◆ **What you have to do**
Whenever a line in the listing contains "rect", copy that line.

◆ **Data to process**
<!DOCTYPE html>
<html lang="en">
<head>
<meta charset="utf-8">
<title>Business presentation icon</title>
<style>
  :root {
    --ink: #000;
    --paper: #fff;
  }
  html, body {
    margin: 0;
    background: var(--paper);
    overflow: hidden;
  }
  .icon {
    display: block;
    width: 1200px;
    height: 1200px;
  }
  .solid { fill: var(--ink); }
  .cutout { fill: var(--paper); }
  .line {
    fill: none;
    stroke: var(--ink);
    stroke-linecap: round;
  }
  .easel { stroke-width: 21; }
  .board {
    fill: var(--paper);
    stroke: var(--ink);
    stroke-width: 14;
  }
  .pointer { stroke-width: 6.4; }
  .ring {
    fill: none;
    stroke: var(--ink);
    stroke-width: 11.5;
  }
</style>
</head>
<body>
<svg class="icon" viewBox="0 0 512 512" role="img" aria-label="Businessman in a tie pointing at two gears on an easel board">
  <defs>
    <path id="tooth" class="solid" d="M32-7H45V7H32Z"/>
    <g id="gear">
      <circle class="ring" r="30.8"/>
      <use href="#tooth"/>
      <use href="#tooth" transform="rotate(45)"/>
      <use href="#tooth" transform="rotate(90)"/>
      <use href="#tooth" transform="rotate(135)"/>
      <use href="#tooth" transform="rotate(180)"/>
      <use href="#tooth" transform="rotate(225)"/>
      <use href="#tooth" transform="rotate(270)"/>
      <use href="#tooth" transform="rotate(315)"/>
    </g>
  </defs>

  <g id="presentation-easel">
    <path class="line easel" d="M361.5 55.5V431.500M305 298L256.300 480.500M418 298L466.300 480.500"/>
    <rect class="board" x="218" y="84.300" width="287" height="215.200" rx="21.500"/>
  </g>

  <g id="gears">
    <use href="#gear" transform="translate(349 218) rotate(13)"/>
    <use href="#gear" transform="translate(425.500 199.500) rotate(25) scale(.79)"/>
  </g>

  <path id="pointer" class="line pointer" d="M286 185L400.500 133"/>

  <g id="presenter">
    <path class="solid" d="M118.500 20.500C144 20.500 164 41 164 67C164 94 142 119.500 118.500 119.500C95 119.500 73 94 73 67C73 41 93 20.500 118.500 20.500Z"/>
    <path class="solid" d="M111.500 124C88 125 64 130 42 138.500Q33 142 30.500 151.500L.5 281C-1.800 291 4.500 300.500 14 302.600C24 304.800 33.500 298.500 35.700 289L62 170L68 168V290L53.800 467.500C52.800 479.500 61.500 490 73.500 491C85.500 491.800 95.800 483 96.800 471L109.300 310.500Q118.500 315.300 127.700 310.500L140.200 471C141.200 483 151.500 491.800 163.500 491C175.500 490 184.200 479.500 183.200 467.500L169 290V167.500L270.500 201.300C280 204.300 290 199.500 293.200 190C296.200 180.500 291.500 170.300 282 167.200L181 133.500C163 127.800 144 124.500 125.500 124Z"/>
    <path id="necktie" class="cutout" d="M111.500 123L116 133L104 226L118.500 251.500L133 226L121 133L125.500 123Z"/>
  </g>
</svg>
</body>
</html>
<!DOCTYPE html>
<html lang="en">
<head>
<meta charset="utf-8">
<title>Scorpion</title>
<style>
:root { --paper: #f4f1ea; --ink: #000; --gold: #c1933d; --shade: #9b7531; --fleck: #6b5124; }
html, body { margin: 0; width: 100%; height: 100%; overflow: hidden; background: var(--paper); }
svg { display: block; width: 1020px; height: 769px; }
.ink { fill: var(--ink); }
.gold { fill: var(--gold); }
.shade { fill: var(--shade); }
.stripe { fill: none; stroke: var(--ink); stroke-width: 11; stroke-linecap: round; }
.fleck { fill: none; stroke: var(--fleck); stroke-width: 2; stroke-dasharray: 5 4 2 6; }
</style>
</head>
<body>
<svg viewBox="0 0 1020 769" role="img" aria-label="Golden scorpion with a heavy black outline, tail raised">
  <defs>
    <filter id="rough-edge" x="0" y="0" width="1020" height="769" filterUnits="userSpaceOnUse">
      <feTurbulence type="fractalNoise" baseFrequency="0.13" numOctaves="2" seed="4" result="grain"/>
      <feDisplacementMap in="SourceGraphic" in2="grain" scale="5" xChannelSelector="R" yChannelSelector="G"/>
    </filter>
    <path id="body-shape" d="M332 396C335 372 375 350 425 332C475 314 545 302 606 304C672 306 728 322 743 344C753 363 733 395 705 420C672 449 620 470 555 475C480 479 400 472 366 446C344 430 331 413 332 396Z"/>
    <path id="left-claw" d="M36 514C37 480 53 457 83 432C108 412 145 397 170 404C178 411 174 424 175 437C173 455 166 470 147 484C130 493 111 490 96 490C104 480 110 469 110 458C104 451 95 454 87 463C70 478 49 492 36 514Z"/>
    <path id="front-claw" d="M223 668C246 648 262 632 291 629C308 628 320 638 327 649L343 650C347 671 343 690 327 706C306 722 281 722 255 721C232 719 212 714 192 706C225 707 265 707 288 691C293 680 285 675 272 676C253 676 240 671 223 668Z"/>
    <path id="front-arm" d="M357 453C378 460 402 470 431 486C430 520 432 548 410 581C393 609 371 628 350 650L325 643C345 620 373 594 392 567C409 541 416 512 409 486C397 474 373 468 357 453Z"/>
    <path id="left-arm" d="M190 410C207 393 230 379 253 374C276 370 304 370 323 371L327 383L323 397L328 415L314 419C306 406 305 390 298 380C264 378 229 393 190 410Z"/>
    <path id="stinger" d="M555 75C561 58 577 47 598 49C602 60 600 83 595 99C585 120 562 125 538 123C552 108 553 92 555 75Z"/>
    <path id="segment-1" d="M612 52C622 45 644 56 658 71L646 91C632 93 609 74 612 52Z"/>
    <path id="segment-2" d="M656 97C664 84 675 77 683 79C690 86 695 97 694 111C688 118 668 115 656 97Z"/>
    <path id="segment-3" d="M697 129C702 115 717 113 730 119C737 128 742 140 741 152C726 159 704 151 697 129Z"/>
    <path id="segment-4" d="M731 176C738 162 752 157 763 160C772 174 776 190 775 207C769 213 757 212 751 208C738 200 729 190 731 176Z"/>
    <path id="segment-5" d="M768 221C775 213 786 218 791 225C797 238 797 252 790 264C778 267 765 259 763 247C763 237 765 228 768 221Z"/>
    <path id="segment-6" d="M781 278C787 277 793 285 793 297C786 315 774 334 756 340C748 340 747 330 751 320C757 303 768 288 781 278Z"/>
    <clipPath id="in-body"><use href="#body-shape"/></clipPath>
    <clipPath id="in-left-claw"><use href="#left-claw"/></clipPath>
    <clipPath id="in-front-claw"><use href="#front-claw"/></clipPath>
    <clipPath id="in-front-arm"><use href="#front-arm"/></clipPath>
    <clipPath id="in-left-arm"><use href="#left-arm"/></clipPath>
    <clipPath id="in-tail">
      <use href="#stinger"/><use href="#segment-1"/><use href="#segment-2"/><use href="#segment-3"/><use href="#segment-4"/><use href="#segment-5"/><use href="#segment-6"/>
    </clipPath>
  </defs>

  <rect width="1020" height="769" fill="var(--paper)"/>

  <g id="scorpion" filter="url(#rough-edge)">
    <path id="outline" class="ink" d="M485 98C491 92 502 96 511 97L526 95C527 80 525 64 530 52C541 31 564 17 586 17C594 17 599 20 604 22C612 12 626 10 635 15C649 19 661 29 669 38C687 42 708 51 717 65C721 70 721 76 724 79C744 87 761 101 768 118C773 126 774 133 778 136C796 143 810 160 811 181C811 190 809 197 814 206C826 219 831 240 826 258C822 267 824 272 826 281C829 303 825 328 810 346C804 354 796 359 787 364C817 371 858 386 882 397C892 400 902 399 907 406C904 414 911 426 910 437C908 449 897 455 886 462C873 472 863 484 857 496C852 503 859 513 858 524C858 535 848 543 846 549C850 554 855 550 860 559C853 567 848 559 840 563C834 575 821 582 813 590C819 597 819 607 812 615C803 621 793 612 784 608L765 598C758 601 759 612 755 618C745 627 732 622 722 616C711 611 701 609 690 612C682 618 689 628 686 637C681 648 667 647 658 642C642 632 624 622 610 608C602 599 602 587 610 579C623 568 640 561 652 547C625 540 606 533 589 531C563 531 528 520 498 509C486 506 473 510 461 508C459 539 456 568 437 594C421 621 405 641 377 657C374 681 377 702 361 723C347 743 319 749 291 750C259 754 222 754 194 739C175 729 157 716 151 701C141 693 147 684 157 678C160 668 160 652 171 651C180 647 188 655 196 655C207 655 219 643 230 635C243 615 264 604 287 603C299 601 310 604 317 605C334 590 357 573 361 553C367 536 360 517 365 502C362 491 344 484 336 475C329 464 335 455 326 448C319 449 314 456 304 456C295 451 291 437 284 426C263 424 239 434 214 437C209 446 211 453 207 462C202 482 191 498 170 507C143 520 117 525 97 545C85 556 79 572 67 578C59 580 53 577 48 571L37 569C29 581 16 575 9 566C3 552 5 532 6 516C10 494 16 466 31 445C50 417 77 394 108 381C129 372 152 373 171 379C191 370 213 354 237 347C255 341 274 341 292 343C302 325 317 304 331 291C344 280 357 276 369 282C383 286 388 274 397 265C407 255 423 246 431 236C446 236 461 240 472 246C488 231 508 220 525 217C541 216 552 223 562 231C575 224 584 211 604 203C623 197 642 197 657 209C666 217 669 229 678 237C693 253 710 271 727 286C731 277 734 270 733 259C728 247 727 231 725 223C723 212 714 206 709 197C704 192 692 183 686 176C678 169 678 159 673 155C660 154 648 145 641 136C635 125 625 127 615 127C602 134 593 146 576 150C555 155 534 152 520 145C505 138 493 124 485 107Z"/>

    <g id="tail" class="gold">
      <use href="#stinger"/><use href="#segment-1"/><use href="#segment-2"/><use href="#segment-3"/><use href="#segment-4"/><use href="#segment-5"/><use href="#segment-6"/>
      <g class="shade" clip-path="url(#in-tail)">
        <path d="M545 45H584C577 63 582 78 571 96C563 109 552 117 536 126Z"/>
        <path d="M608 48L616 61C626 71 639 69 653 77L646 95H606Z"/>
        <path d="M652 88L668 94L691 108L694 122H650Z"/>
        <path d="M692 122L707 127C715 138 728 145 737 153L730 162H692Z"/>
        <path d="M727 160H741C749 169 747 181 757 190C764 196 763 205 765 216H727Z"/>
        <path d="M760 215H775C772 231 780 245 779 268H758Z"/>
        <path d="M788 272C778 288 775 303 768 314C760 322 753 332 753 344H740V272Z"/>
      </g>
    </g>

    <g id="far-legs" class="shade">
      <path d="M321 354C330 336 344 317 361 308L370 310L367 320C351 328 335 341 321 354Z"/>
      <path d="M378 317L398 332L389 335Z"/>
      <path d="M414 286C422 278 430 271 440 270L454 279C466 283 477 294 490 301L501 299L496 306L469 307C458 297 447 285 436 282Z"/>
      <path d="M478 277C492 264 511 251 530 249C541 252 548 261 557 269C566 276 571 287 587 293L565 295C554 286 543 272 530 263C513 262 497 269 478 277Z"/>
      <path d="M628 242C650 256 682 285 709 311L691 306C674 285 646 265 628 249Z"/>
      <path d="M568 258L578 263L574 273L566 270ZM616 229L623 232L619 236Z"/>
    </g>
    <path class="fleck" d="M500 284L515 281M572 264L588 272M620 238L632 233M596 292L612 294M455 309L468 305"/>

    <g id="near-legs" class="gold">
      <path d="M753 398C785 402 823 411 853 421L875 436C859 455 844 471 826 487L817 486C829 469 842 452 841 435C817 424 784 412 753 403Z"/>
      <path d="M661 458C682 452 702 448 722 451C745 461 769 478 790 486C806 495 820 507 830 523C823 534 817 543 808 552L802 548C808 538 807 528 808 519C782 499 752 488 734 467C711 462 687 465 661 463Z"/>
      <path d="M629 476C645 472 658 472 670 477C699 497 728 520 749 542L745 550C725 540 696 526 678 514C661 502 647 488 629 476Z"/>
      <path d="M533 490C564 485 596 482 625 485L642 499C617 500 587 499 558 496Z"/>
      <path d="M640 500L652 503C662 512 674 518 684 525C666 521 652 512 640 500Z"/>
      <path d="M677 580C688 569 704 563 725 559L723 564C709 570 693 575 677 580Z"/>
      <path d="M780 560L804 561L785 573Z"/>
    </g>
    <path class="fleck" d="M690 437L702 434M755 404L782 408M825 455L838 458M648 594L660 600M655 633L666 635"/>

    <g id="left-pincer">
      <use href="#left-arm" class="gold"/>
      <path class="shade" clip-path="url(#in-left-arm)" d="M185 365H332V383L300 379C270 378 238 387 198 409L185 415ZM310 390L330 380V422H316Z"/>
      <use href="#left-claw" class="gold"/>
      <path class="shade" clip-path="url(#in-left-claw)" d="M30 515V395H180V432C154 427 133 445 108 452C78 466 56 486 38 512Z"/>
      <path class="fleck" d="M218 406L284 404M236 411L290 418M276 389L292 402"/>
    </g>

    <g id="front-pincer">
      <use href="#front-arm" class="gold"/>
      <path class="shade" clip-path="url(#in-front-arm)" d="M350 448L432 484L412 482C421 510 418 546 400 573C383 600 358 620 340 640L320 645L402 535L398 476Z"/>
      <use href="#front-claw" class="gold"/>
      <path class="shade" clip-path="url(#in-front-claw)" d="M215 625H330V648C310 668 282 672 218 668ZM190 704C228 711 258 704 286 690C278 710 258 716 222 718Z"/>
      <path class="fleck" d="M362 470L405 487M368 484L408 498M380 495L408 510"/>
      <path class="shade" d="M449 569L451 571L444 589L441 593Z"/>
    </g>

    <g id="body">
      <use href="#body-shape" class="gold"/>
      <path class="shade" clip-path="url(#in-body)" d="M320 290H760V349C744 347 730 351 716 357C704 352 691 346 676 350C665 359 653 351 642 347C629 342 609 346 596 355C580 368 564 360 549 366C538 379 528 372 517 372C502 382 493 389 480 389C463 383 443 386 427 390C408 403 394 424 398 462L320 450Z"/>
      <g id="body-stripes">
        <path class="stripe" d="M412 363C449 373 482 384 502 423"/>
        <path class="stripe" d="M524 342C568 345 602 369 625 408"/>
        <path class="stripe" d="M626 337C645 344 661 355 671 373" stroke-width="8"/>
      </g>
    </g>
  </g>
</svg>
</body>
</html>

◆ **Output**
    <rect class="board" x="218" y="84.300" width="287" height="215.200" rx="21.500"/>
  <rect width="1020" height="769" fill="var(--paper)"/>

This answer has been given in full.